Career construction Interview Using the Three Early Recollections Technique
Clients’ goals for counselling are elicited in the opening question of the career construction interview. Several primary questions are then asked to elicit narratives from clients to help counsellors grasp and co-construct their life stories (Hartung, 2007; 2010; Savickas, 1998; 2007; 2011). In recognising clients’ present career concerns in relation to their stages of career development, the interview covers, in succession, each of the four fundamental components of career construction, namely life structure, career adaptability, life themes and personality style.
Use of Early Recollections: Brief Theoretical Background
Savickas (2006a, b) suggests that counsellors ask the following question to elicit clients’ earliest recollections: “I am interested in hearing three stories about things you recall happening to you when you were young.” All responses are written down carefully.

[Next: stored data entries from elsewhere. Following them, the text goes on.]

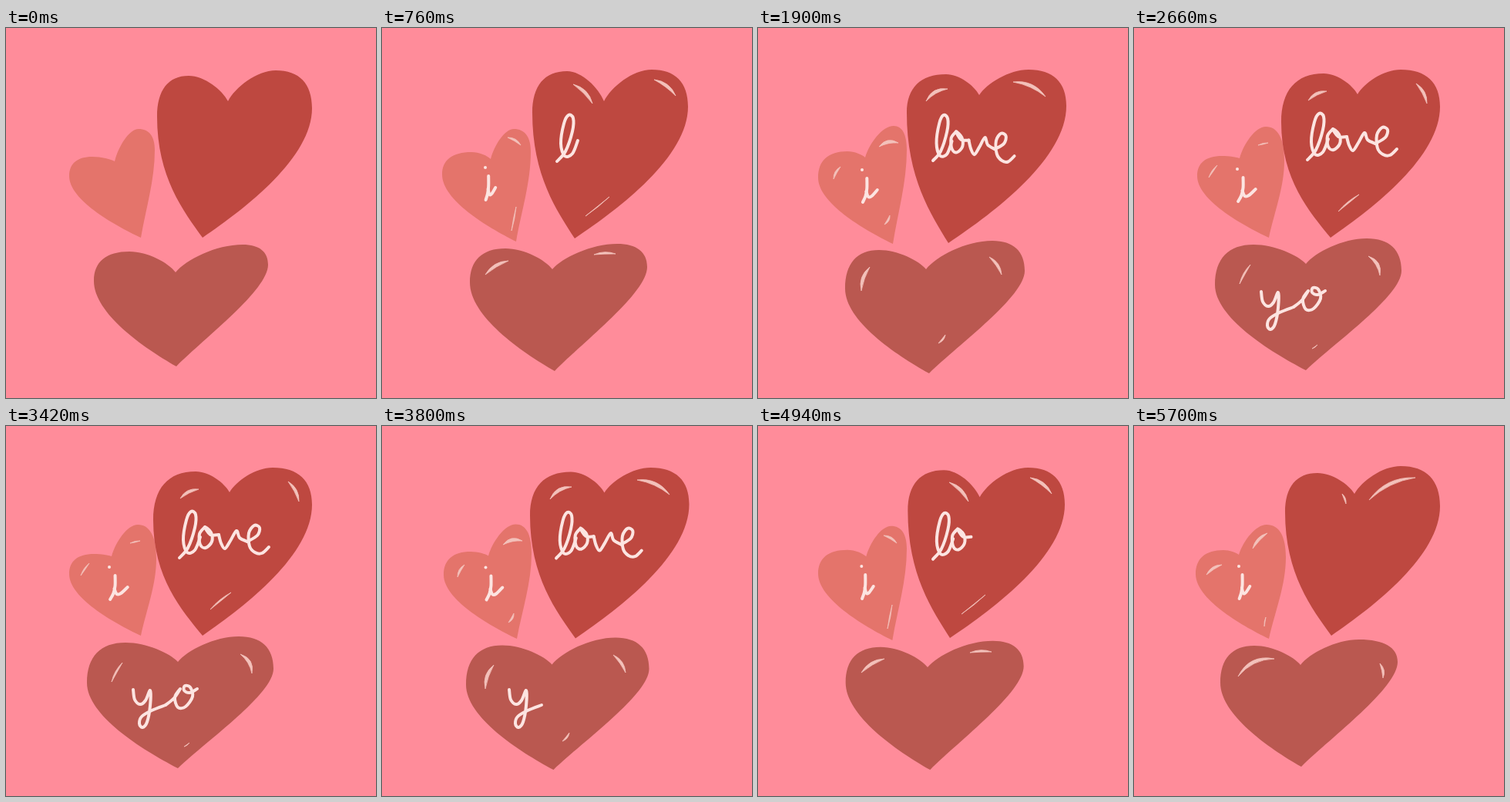
An HTML page that plays this animation: 480 px wide and 480 px high, repeating every 6.08 s.

```html
<!DOCTYPE html>
<html lang="en">
<head>
<meta charset="utf-8">
<title>Hearts</title>
<style>
  html, body { margin: 0; width: 100%; height: 100%; overflow: hidden; background: #ff8c9a; }
  svg { display: block; width: 100vw; height: 100vh; }
  .pose { visibility: hidden; }
  .pose.on { visibility: visible; }
  .small { fill: #e4746b; }
  .big { fill: #be4840; }
  .low { fill: #ba5850; }
  .shine { fill: #f3c1ba; stroke: #f3c1ba; stroke-width: .8; stroke-linejoin: round; }
  .ink { fill: none; stroke: #fce4e1; stroke-width: 4; stroke-linecap: round; stroke-linejoin: round; }
</style>
</head>
<body>
<svg id="stage" viewBox="0 0 480 480"></svg>
<script>
const STEP = 380, LAST = 8;

// Hearts: notch, right top, right edge, tip, left edge, left top.
// Words: x, y, width scale, slope. Glints: start, end, bend.
const keys = [
  {
    at: 0,
    small: '141 173 172 131 193 158 175 272 82 192 112 167',
    big: '288 95 350 55 397 104 255 272 196 115 237 62',
    low: '220 317 307 281 340 307 221 439 114 328 160 290',
    glints: []
  },
  {
    at: 1,
    small: '136 167 172 128 197 170 175 276 80 192 116 161',
    big: '286 88 346 52 397 104 256 272 196 112 238 61',
    low: '216 310 292 277 342 306 217 442 112 333 156 285',
    i: '136 182 .65 0',
    glints: ['305 96 365 67 .27', '270 88 275 101 .26', '94 193 114 180 .32', '154 159 173 139 .3',
      '171 248 169 260 0', '135 325 182 302 .38', '319 308 323 327 .35']
  },
  {
    at: 2,
    small: '141 170 171 131 193 160 174 277 78 190 116 161',
    big: '288 95 350 54 397 102 250 273 195 110 240 56',
    low: '221 313 305 280 344 310 224 445 114 330 160 286',
    i: '134 181 .6 0', love: '227 173 1 0',
    glints: ['248 73 273 98 .3', '353 67 381 88 .3', '264 244 295 219 0', '163 142 180 152 .32',
      '174 232 168 263 .05', '134 320 164 302 .28', '275 294 303 293 .2']
  },
  {
    at: 5,
    small: '139 168 176 127 193 158 175 280 78 194 116 160',
    big: '287 87 351 54 400 101 247 279 193 110 244 60',
    low: '218 313 304 276 346 315 222 448 113 338 157 288',
    i: '135 184 .9 0', love: '227 172 .91 .07',
    glints: ['218 95 246 79 .4', '331 70 373 89 .3', '98 196 107 180 .3', '157 154 182 149 .45',
      '164 255 171 243 -.35', '134 341 145 310 .32', '300 297 316 320 .3', '234 409 243 398 -.3']
  },
  {
    at: 7,
    small: '137 169 171 128 195 172 175 272 82 192 114 166',
    big: '290 86 346 54 397 102 255 272 191 122 246 59',
    low: '223 306 302 273 347 315 223 444 105 333 155 281',
    i: '134 183 1.08 0', love: '225 171 1 0',
    glints: ['226 94 250 82 .35', '366 72 380 98 .3', '265 238 292 216 .1', '97 194 108 178 .15',
      '161 152 174 149 .15', '137 332 151 307 .15', '304 296 319 321 .45', '231 416 238 411 0']
  }
];

// Side curvature: edge handle, then tip handle across and up.
const sides = {
  small: { right: [.35, .35, .33], left: [.38, .4, .22] },
  big: { right: [.38, .4, .23], left: [.5, .42, .22] },
  low: { right: [.25, .32, .29], left: [.38, .4, .22] }
};

// One letter appears per step, in this order.
const letters = [
  ['i', '0 0', '7 11 7 24 5 34 1 42', '6 28 9 35 14 34 22 26'],
  ['love', '0 0 11 -13 20 -39 21 -56 15 -60 9 -49 5 -23 10 -7 20 -10 27 -27'],
  ['love', '33 -40 26 -31 27 -17 34 -13 42 -21 41 -33 33 -40 40 -30 51 -30'],
  ['love', '51 -30 54 -19 59 -12 66 -22 74 -35 78 -26 88 -21'],
  ['love', '88 -21 101 -29 104 -39 97 -42 90 -32 91 -15 98 -7 107 -6 116 -14'],
  ['you', '0 -1 2 12 9 18 16 13 22 0 22 20 18 41 12 48 8 43 11 34 24 26 42 19'],
  ['you', '42 19 53 10 61 -2 54 9 58 22 68 21 77 8 74 -4 67 -6 66 0 73 3 83 -2'],
  ['you', '83 -2 84 11 90 18 98 12 105 -2 106 11 111 18 120 12']
];

const nums = s => s.split(' ').map(Number);
const path = (cls, d) => `<path class="${cls}" d="${d}"/>`;

function pairs(n) {
  return n.flatMap((v, i) => i % 2 ? [] : [[v, n[i + 1]]]);
}

// Neighbouring keys around a step and the share of the second.
function around(step) {
  const j = keys.findIndex(k => k.at >= step);
  const b = keys[j < 0 ? keys.length - 1 : j];
  const a = j > 0 ? keys[j - 1] : b;
  return { a, b, t: a === b ? 0 : (step - a.at) / (b.at - a.at) };
}

function blend({ a, b, t }, part) {
  const to = nums(b[part]), from = a[part] ? nums(a[part]) : to;
  return to.map((v, i) => from[i] + (v - from[i]) * t);
}

// Half a heart, from notch to tip; tangents are level at the top, upright at the edge.
function half(notch, top, edge, tip, [down, across, up]) {
  const mix = (p, q, kx, ky) => [p[0] + (q[0] - p[0]) * kx, p[1] + (q[1] - p[1]) * ky];
  return [
    notch, mix(notch, top, .15, .45), mix(top, notch, .4, 0),
    top, mix(top, edge, .65, 0), mix(edge, top, 0, .65),
    edge, mix(edge, tip, 0, down), mix(tip, edge, across, up), tip
  ];
}

function heart(name, n) {
  const [notch, topR, edgeR, tip, edgeL, topL] = pairs(n);
  const right = half(notch, topR, edgeR, tip, sides[name].right);
  const left = half(notch, topL, edgeL, tip, sides[name].left).reverse();
  return path(name, `M${notch}C${right.slice(1).join(' ')} ${left.slice(1).join(' ')}Z`);
}

function glint(s) {
  const [x, y, ex, ey, bend] = nums(s);
  const dx = ex - x, dy = ey - y, len = Math.hypot(dx, dy);
  const thick = Math.min(4, .8 + .3 * Math.abs(bend) * len);
  const inner = bend - Math.sign(bend || 1) * 2 * thick / len;
  const ctrl = b => `${(x + ex) / 2 + dy * b} ${(y + ey) / 2 - dx * b}`;
  return path('shine', `M${x} ${y}Q${ctrl(bend)} ${ex} ${ey}Q${ctrl(inner)} ${x} ${y}Z`);
}

// Smooth pen line through the points; a lone point is a dot.
function stroke(p) {
  let d = `M${p[0]}` + (p.length > 1 ? '' : 'h.01');
  for (let i = 0; i + 1 < p.length; i++) {
    const a = p[i - 1] || p[i], b = p[i], c = p[i + 1], e = p[i + 2] || c;
    d += `C${b.map((v, k) => v + (c[k] - a[k]) / 6)} ${c.map((v, k) => v - (e[k] - b[k]) / 6)} ${c}`;
  }
  return path('ink', d);
}

function letter([word, ...lines], near) {
  const [x, y, wide, slope] = word === 'you' ? [165, 343, 1, 0] : blend(near, word);
  return lines.map(s => stroke(pairs(nums(s)).map(([u, v]) => [x + u * wide, y + v + u * slope]))).join('');
}

function pose(step) {
  const near = around(step);
  const { glints } = near.t > .5 || near.a === near.b ? near.b : near.a;
  return '<g class="pose">' +
    Object.keys(sides).map(name => heart(name, blend(near, name))).join('') +
    glints.map(glint).join('') +
    letters.slice(0, step).map(l => letter(l, near)).join('') + '</g>';
}

const stage = document.getElementById('stage');
stage.innerHTML = Array.from({ length: LAST + 1 }, (_, i) => pose(i)).join('');
const groups = [...stage.children];
const start = performance.now();
let shown = -1;

// Steps run forward to the last pose, then back.
function tick() {
  const i = Math.floor((performance.now() - start) / STEP) % (2 * LAST);
  const next = Math.min(i, 2 * LAST - i);
  if (next !== shown) {
    groups.forEach((g, k) => g.classList.toggle('on', k === next));
    shown = next;
  }
  requestAnimationFrame(tick);
}
tick();
</script>
</body>
</html>
```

Early recollections are probed mainly to elicit clients’ central preoccupations and problem themes that emerge in their responses to the career construction interview questions. The recollections often reflect the sequence of events that constitute clients’ life stories (Savickas, 2008). Cochran (2007, p. 5) maintains that “[at] best, one or more early recollections will offer a prototype for a plot of life and career. Perhaps more commonly, early recollections offer fragments of a larger story that must still be composed”. When people reflect on their lives in an attempt to uncover early recollections, they are actually engaging in intrapersonal communication, which Petroulakis (1984, p. 45) describes as “a presupposition for the development of all human relations and communication”. Counsellors and clients work together to recapture missing parts of these stories that may be useful in their attempts to co-construct alternative stories to clients’ ‘problem-saturated’ versions (Hester, 2004, p. 339).
Considering the three recollections technique from a person-centred perspective, Adler (1932) maintains that there is no such thing as ‘chance’ memories and that early recollections reflect the stories of clients’ lives. Clients often repeat stories to themselves to warn or comfort themselves, to keep themselves focused on their goals and to prepare themselves − through revisiting (drawing advice from) past experiences − for the future with a proven plan of action.
(The interested reader is referred to the original article for an elucidation of a case study that describes the technique and strategy alluded to below.)
Brief Discussion of the Case study
The data suggest that the use of early recollections is a promising strategy for involving clients in the design of their lives. The technique discussed here can enable the individuals concerned to understand themselves better, experience growth, discover themselves and find advice from within to help them solve fundamental personal problems. The technique can also assist clients to identify central life themes that can help them deal with problems and manage repeated transitions. Clients can be empowered to construct their own lives and (re-)write their life stories in collaboration with counsellors. In the process, they can regain self-respect and hope.
See original article